The south-central Nitra region is Slovakia's agricultural heartland. Flatter and warmer than the rest of the country, its soil and terrain are best suited to farming.
The north-west Žilina region is a rugged area that borders on the Czech Republic and Poland. It includes no fewer than seven mountain ranges: the Tatry and Nízke tatry (Tatras and the Low Tatras), the Veľká and Malá Fatra (Greater and Lesser Fatras), the Chočské vrchy (Choč Mountains), the Javorníky and the Strážovské vrchy (Strážov Mountains). The region is also dominated by national parks
Banská Bystrica region, the country's largest in terms of area, lies in the southern part of Central Slovakia. With its extensive forests and hilly terrain, it is the least densely settled region.
The north-east Prešov region is Slovakia's most physically spectacular, but poor and sparsely settled as well. It borders on Poland and Ukraine, and contains five national parks. Less than half of the inhabitants of the region live in urban settings.
Košice region is a largely flat and poor area in the southeast of Slovakia bordering on Ukraine and Hungary. With a population of 773,000, it is the second largest region while with about one third of the total inhabitants of the region, the capital Košice is Slovakia's second largest city and is the industrial anchor of the east of the country.
The north-west Trenčín region is a relatively wealthy and developed part of Slovakia, bordering on the Czech Republic.

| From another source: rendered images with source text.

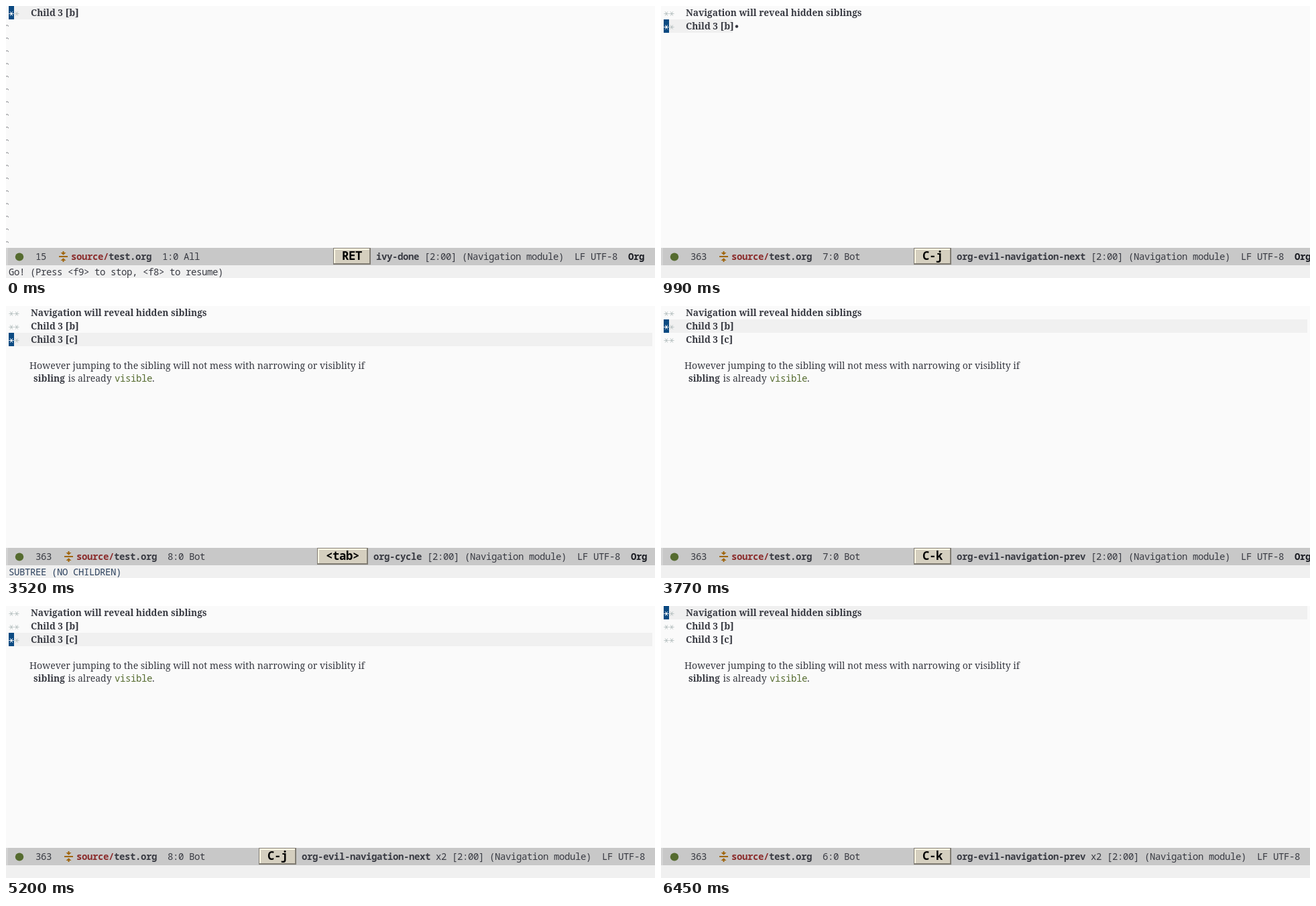
Write an HTML page with a canvas that moves like this. It is 968x406 px and loops after 8000 ms.

```html
<!DOCTYPE html>
<html lang="en">
<head>
<meta charset="utf-8">
<title>Outline navigation</title>
<style>
html, body { margin: 0; width: 100%; height: 100%; overflow: hidden; background: #fafafa; }
canvas { display: block; }
</style>
</head>
<body>
<canvas id="stage" width="968" height="406"></canvas>
<script>
const ctx = document.getElementById('stage').getContext('2d');
const LOOP = 8000;
const MONO = '"Noto Sans Mono", "Liberation Mono", monospace';
const SERIF = '"Noto Serif", "Liberation Serif", serif';
const F = {
  mono: `14px ${MONO}`,
  monoBold: `bold 14px ${MONO}`,
  key: `bold 17.333px ${MONO}`,
  body: `14px ${SERIF}`,
  head: `bold 13.7px ${SERIF}`
};
const C = {
  bg: '#fafafa', line: '#f0f0f0', bar: '#c8c8c8', ink: '#383a42', dark: '#1b1d24',
  cursor: '#0b4a82', star: '#bcc5c5', green: '#556b2f', red: '#8b2c2c', gold: '#a0660f'
};
const CELL = 8, ROW = 20;
const NAV = 'Navigation will reveal hidden siblings', B = 'Child 3 [b]', CH = 'Child 3 [c]';

// Mode line states
const next = { key: 'C-j', cmd: 'org-evil-navigation-next', x: 441 };
const prev = { key: 'C-k', cmd: 'org-evil-navigation-prev', x: 441 };
const next2 = { ...next, twice: true };
const prev2 = { ...prev, twice: true };
const done = { key: 'RET', cmd: 'ivy-done', x: 552 };
const cycle = { key: '<tab>', cmd: 'org-cycle', x: 548 };

const full = (at, row, mode, echo) =>
  ({ at, rows: [NAV, B, CH], row, mode, echo, body: true, wide: true, pos: `${row + 6}:0 Bot` });

const scenes = [
  { at: 0, rows: [B], row: 0, mode: done, pos: '1:0 All', narrow: true,
    echo: 'Go! (Press <f9> to stop, <f8> to resume)' },
  { at: 500, rows: [NAV, B], row: 0, mode: prev, pos: '6:0 Bot', wide: true, fold: 1 },
  { at: 990, rows: [NAV, B], row: 1, mode: next, pos: '7:0 Bot', fold: 1 },
  { at: 2160, rows: [NAV, B, CH], row: 2, mode: next2, pos: '8:0 Bot', fold: 2 },
  full(3520, 2, cycle, 'SUBTREE (NO CHILDREN)'),
  full(3770, 1, prev),
  full(4410, 0, prev2),
  full(4690, 1, next),
  full(5200, 2, next2),
  full(5440, 1, prev),
  full(6450, 0, prev2)
];

function rect(x, y, w, h, color) {
  ctx.fillStyle = color;
  ctx.fillRect(x, y, w, h);
}

function text(str, x, y, font, color = C.ink) {
  ctx.font = font;
  // Terminal fonts sit on whole-pixel cells
  ctx.letterSpacing = font.includes('Mono') ? '-0.4px' : '0px';
  ctx.fillStyle = color;
  ctx.fillText(str, x, y);
}

function dot(x, y, rx, ry, color) {
  ctx.fillStyle = color;
  ctx.beginPath();
  ctx.ellipse(x, y, rx, ry, 0, 0, Math.PI * 2);
  ctx.fill();
}

function star(x, y, color) {
  ctx.strokeStyle = color;
  ctx.lineWidth = 1;
  ctx.beginPath();
  for (let i = 0; i < 3; i++) {
    const a = i * Math.PI / 3, dx = Math.cos(a) * 3.6, dy = Math.sin(a) * 3.6;
    ctx.moveTo(x - dx, y - dy);
    ctx.lineTo(x + dx, y + dy);
  }
  ctx.stroke();
}

function tildes() {
  ctx.strokeStyle = '#74777c';
  ctx.lineWidth = 1;
  for (let i = 0; i < 18; i++) {
    const y = 29.5 + i * 19;
    ctx.beginPath();
    ctx.moveTo(0, y);
    ctx.quadraticCurveTo(1.8, y - 2, 3, y);
    ctx.lineTo(4, y + 0.8);
    ctx.stroke();
  }
}

function buffer(s) {
  const top = s.row * ROW;
  const end = s.wide ? 964 : s.rows[s.row] === CH ? 105 : 107;
  rect(4, top, end - 4, ROW, C.line);
  rect(4, top, CELL, ROW, C.cursor);
  s.rows.forEach((title, i) => {
    const y = i * ROW;
    star(8, y + 11.5, i === s.row ? '#ffffff' : C.star);
    star(16, y + 11.5, C.star);
    text(title, 37, y + 15, F.head);
    if (s.fold === i) dot(title === CH ? 111 : 113, y + 10.5, 2.2, 2.2, C.ink);
  });
  if (s.narrow) tildes();
  if (s.body) {
    text('However jumping to the sibling will not mess with narrowing or visiblity if', 35, 94, F.body);
    text('sibling', 41, 113, F.head);
    text('is already', 92.5, 113, F.body);
    text('visible', 162, 113, F.mono, C.green);
    text('.', 218, 113, F.body);
  }
}

// Two arrows squeezing a bar
function narrowIcon(x, y) {
  rect(x, y - 1, 13, 2, C.gold);
  for (const d of [-1, 1]) {
    rect(x + 5.5, d < 0 ? y - 8 : y + 5, 2, 3, C.gold);
    ctx.beginPath();
    ctx.moveTo(x + 2.5, y + d * 6);
    ctx.lineTo(x + 10.5, y + d * 6);
    ctx.lineTo(x + 6.5, y + d * 2.2);
    ctx.fill();
  }
}

function keycap(label, right) {
  const w = label.length * 10 + 26, x = right - w, y = 361, h = 25;
  rect(x, y, w, h, '#807c73');
  rect(x + 1, y + 1, w - 3, h - 3, '#fff8e5');
  rect(x + 3, y + 3, w - 5, h - 5, '#d5cfbf');
  text(label, x + 13, 379, F.key, '#000');
}

function modeLine(s) {
  const y = 379, m = s.mode;
  rect(0, 361, 968, 26, C.bar);
  rect(0, 361, 3, 26, '#d3d3d3');
  dot(20, 374.5, 6.2, 6, C.green);
  const size = s.narrow ? '15' : '363';
  text(size, 44, y, F.mono);
  const x = 44 + size.length * CELL;
  narrowIcon(x + 19, 374);
  text('source/', x + 37, y, F.monoBold, C.red);
  text('test.org', x + 93, y, F.monoBold);
  text(s.pos, x + 173, y, F.mono);

  keycap(m.key, m.x - 8);
  text(m.cmd, m.x, y, F.monoBold);
  let at = m.x + (m.cmd.length + 1) * CELL;
  if (m.twice) {
    text('x2', at, y, F.mono);
    at += 3 * CELL;
  }
  text('[2:00] (Navigation module)', at, y, F.mono);
  text('LF UTF-8', at + 28 * CELL, y, F.mono);
  if (!m.twice) text('Org', at + 38 * CELL, y, F.monoBold, C.dark);
}

function draw(t) {
  const s = scenes.findLast(scene => scene.at <= t);
  rect(0, 0, 968, 406, C.bg);
  buffer(s);
  modeLine(s);
  rect(0, 387, 968, 19, C.line);
  if (s.echo) text(s.echo, 4, 402, F.mono, s.body ? '#2f4460' : C.ink);
}

const start = performance.now();
function tick() {
  draw((performance.now() - start) % LOOP);
  requestAnimationFrame(tick);
}
tick();
</script>
</body>
</html>
```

It is hilly but not rugged, and has an unusually high (55 percent) proportion of inhabitants employed in industry, making it the second most heavily industrialised region after Bratislava.
Extensive reconstruction of Mlynské Nivy Street in Bratislava and construction of a brand new central bus station, including an adjacent high rise office building, are progressing. Currently almost 450 workers of various professions and 18 cranes are working on it, the biggest construction site in central Europe at 4.4 hectares large. The developer HB Reavis still promises to launch the new bus station in late 2020.
In the former industrial zone on Račianska Street in Bratislava, next to the Lidl retail store, stands an old brick smokestack and concrete beams. These are the remnants of a long defunct parquet factory. Developer Corwin plans to replace the remnants with Guthaus, a residential complex with a new vision for housing quality.
Good office spaces keep employees happy at work, while having a modern, healthy and attractive office is also an efficient tool for recruiting new talent. Companies in Slovakia are aware what influence the working environment has on their employees and design their offices accordingly, show results of an annual competition organised by the real estate consultancy CBRE.
European commercial real estate investment volumes reached a record high of €312 billion in 2018. This represents a 0.3 percent increase on 2017, which was previously a record, when total investment volumes reached €311 billion, according to the latest data from leading global real estate advisor, CBRE.
Germany is the sixth European country in which the Slovak developer HB Reavis is active. In mid-February it announced two major acquisitions in Berlin and Dresden totalling 3.5 hectares. The announcement followed only a few days after media reported on the sale of some HB Reavis projects in the Czech Republic.
Company owners are searching for more effective solutions for managing their companies. One of such solution is shared office space; as much as 80 percent of companies using this solution put cost reduction as the reason. This way they save especially on costs needed for acquisition of offices and rentals, as well as repair and maintenance costs, a survey conducted by International Workspace has confirmed.